Heflin, by contrast, went easy on the nominee. Ever the folksy southerner, he asked Bork to recount his personal history, including youthful dalliances with socialism and liberalism, and even asked why he wears a beard.

"There's nothing wrong with it," Heflin drawled with a chuckle. "I want to make that clear because there are a lot of bearded voters out there. We've got some in Alabama."

How the three ultimately will vote is a matter of some intrigue on the committee, and among political analysts. It is widely believed that Heflin, former chief justice of the Alabama Supreme Court, who frequently has supported the White House in close votes, is the most sought-after of the trio. If he opposes Bork, the thinking goes, a number of other southern Democrats will follow suit, invoking the view of this trusted conservative to justify what could be a difficult vote.

But fellow Democrats said yesterday that Heflin is leaning strongly in favor of Bork, his claims of indecision notwithstanding. "I think Heflin is looking for a reason to justify voting for {Bork} and DeConcini is looking for a reason to justify voting against," said a Democrat close to both senators.

In addition, political analysts caution that DeConcini, who faces reelection in 1988 in heavily Republican Arizona, may feel outside pressures to vote for Bork despite his announced concerns. Indeed, the two-term Democrat spent part of an afternoon break yesterday reading home-state newspaper articles evaluating his stance on the nomination.

DeConcini's hard-edged questioning of Bork surprised many committee observers, who have come to know him as a man who guards his low profile. When Bork invoked the example of male and female restrooms to defend his assertion that the sexes could reasonably be treated differently under the Constitution, DeConcini shot back:

"Isn't that a bogus argument? We're not talking about unisex toilets here. We're talking about fundamental rights that women, for too, too long have not been provided."

"That's right," Bork responded, then added: "There is no reason whatsoever in my record to think that I have any problem protecting women or any other group."

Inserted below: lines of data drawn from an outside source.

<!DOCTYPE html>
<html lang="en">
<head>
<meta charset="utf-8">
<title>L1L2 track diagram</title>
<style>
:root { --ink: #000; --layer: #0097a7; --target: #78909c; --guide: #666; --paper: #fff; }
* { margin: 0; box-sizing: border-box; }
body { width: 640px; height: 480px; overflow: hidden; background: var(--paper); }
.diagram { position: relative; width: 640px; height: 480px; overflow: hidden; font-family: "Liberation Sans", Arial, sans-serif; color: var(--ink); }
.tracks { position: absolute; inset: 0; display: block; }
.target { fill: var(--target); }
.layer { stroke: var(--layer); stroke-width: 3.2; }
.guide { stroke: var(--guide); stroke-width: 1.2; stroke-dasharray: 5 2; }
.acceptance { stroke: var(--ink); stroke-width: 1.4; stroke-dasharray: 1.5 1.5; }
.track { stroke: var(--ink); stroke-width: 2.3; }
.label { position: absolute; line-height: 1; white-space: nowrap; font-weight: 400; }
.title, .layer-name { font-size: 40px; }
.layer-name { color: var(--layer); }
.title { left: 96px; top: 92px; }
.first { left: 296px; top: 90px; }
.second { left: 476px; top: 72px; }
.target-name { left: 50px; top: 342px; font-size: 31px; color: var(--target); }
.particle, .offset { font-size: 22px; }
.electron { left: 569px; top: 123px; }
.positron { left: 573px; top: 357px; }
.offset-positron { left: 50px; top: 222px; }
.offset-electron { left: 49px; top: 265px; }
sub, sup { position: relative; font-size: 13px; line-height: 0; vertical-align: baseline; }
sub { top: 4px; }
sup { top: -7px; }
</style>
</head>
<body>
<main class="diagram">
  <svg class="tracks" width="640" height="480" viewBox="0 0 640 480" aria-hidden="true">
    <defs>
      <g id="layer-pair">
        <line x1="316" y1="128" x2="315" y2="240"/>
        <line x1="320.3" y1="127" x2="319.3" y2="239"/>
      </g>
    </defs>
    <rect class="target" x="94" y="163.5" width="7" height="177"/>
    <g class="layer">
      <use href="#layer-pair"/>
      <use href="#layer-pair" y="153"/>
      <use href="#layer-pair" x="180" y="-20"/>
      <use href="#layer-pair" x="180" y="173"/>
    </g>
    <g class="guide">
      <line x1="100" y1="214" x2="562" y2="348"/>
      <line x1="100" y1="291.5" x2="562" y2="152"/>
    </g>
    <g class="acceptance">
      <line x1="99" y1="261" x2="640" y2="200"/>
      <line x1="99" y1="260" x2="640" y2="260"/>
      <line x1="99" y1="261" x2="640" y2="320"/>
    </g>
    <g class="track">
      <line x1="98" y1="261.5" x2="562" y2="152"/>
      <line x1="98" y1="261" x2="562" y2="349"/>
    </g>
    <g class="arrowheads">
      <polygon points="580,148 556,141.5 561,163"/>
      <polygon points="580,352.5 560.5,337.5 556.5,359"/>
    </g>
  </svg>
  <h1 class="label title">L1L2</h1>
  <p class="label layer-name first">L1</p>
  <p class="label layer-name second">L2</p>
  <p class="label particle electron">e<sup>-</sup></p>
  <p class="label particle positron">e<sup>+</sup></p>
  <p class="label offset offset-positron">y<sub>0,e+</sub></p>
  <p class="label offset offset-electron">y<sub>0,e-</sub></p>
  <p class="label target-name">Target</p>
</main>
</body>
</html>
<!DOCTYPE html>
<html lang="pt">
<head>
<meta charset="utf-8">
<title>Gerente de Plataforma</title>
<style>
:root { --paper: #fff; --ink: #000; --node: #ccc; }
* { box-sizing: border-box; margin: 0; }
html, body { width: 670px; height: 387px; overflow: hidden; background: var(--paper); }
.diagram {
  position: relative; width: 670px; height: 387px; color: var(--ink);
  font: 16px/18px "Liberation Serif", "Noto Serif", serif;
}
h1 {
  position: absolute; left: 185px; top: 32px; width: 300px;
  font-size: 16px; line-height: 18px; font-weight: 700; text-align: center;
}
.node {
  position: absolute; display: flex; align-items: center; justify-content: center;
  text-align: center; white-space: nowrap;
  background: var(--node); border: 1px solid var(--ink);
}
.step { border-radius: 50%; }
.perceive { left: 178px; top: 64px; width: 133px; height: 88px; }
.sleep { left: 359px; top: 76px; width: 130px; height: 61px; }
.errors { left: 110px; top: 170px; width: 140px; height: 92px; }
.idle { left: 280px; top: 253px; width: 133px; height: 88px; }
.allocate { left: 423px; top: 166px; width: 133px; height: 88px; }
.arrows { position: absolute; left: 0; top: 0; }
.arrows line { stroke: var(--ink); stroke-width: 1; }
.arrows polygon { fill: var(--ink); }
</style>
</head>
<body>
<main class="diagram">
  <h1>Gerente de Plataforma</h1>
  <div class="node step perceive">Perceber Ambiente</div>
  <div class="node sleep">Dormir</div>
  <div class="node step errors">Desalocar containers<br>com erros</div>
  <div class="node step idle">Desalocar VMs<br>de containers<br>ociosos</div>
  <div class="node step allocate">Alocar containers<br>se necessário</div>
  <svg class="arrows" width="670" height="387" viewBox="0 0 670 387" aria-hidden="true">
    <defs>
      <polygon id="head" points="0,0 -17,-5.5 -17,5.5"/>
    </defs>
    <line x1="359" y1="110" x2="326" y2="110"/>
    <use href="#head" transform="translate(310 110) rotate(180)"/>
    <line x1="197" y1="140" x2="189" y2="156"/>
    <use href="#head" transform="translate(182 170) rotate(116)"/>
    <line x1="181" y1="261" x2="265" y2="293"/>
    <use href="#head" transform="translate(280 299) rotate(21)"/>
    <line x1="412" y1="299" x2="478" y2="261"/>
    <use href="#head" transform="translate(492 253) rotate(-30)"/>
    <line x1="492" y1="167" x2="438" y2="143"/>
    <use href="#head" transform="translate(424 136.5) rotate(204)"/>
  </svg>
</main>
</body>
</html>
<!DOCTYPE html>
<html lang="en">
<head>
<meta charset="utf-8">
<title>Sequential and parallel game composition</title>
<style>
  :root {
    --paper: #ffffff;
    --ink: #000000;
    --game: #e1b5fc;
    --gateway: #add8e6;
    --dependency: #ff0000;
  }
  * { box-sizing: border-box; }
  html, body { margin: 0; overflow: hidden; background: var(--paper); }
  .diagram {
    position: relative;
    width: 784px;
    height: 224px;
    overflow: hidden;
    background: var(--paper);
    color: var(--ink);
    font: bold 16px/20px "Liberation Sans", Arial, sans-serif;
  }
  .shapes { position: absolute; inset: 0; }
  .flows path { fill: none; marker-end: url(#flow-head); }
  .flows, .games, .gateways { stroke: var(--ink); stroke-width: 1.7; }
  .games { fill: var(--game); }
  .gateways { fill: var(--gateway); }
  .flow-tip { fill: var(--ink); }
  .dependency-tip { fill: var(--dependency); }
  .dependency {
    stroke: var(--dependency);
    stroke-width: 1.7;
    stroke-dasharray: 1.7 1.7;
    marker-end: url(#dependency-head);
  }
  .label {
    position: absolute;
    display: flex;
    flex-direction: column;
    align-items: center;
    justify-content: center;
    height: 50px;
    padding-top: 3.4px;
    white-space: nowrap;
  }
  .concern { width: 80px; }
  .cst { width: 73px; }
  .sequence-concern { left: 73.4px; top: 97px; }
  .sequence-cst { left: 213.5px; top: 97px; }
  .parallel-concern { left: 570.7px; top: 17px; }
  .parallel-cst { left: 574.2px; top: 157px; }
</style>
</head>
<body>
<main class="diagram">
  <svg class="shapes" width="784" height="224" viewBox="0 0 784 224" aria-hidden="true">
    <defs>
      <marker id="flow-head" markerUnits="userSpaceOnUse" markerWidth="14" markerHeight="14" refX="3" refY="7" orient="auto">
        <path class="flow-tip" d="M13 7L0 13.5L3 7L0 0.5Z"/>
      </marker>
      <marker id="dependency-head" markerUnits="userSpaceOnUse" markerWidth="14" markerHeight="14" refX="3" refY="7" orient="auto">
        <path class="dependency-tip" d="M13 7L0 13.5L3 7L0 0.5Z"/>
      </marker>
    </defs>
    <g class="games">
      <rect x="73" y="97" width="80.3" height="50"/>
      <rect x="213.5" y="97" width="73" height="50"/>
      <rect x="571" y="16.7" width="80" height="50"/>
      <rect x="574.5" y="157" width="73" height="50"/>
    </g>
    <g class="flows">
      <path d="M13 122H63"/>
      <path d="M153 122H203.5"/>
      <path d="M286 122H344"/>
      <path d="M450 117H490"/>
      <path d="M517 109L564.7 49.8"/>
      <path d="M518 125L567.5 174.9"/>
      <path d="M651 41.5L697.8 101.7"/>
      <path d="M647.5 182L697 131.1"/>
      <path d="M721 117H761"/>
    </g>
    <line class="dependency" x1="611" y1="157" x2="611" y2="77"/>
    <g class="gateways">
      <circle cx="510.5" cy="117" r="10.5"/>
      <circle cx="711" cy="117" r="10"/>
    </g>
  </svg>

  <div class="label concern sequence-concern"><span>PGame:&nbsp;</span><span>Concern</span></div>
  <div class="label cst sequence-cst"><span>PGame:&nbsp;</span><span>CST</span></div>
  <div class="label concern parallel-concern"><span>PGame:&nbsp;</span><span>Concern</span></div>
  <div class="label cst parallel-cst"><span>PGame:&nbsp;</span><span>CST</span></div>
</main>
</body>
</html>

Bork took pains to point out to each of the three senators that his judicial philosophy accommodated minorities, women, free speech and other constitutional concerns they raised.

Abandoning his guarded demeanor of Tuesday, the first day of the hearings, Bork yesterday engaged in sometimes pointed repartee with committee members, recounted humanizing anecdotes about himself and explained his judicial philosophy more in laymans' than lawyers' terms.

"I think he helped himself," Heflin said. "I thought {Tuesday} he came across as being awful dull, and I don't think the American people could follow him . . . . Now we've gotten down to where people can understand."

Where that left the trio at day's end was as unclear as it was a week ago. As Heflin put it: "Is he a zealous right-winger with a radical agenda, or is he an evolving individual with a great intellectual curiosity who wants to examine and experience the unusual and the unconventional?"

Asked if this interest in personal issues meant Heflin had no more constitutional concerns about the nominee, the senator gave his customarily cagey response: "Sure I do. It was just getting mighty dull and I thought I ought to perk it up a bit."